* [Dataset entries]
______

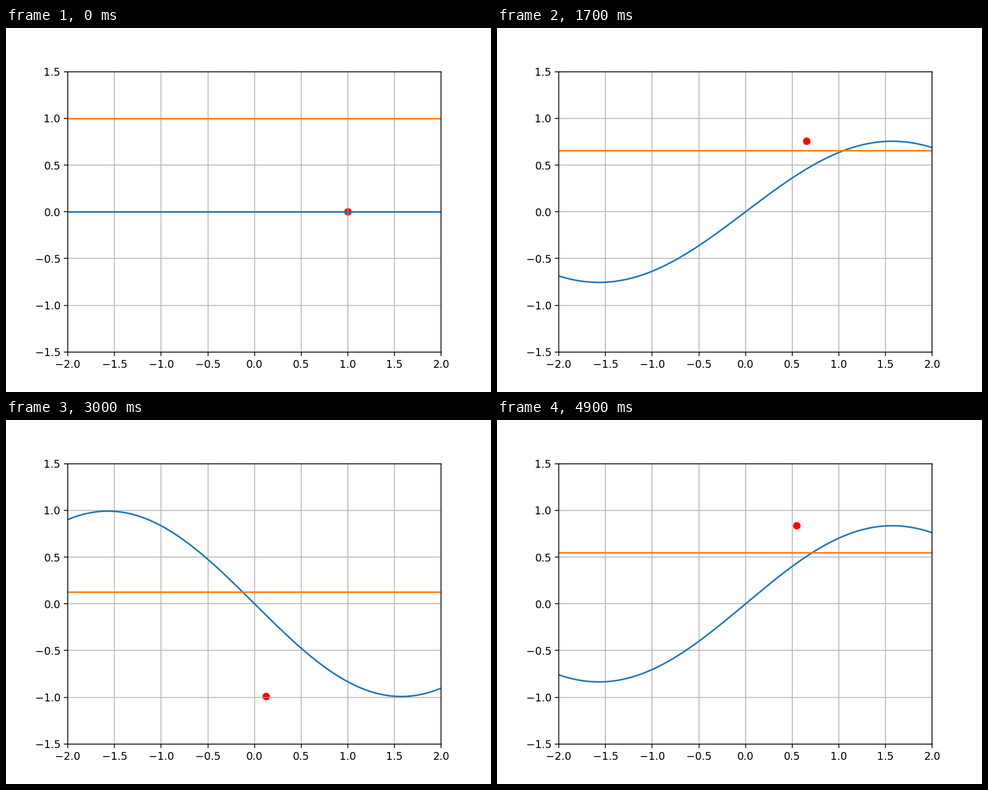
A matplotlib script for the animation above (5000 ms loop, 864 by 648 pixels).

```python
import numpy as np
import matplotlib.pyplot as plt
from matplotlib.animation import FuncAnimation
from matplotlib.patches import Circle

FRAMES = 50
INTERVAL = 100  # ms

plt.rcParams["font.family"] = "DejaVu Sans"
fig, ax = plt.subplots(figsize=(6.4, 4.8), dpi=135)
ax.set_aspect("equal")
ax.set_xlim(-2, 2)
ax.set_ylim(-1.5, 1.5)
ax.set_xticks(np.arange(-2, 2.1, 0.5))
ax.set_yticks(np.arange(-1.5, 1.6, 0.5))
ax.grid()

x = np.linspace(-2, 2, 201)
wave, = ax.plot(x, 0 * x, color="C0")
level, = ax.plot(x, 0 * x + 1, color="C1")
# A patch sits below the grid and the lines.
dot = ax.add_patch(Circle((1, 0), 0.04, facecolor="red", linewidth=0))


def update(frame):
    t = 2 * np.pi * frame / FRAMES
    angle = 2 * np.pi * t
    c, s = np.cos(angle), np.sin(angle)
    wave.set_ydata(s * np.sin(x))
    level.set_ydata(np.full_like(x, c))
    dot.center = (c, s)
    return wave, level, dot


anim = FuncAnimation(fig, update, frames=FRAMES, interval=INTERVAL,
                     repeat=True, repeat_delay=0)
plt.show()
```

______

* [Work to complete]
When a line of the records holds the word "wave", copy that line.

* [Task response]
wave, = ax.plot(x, 0 * x, color="C0")
    wave.set_ydata(s * np.sin(x))
    return wave, level, dot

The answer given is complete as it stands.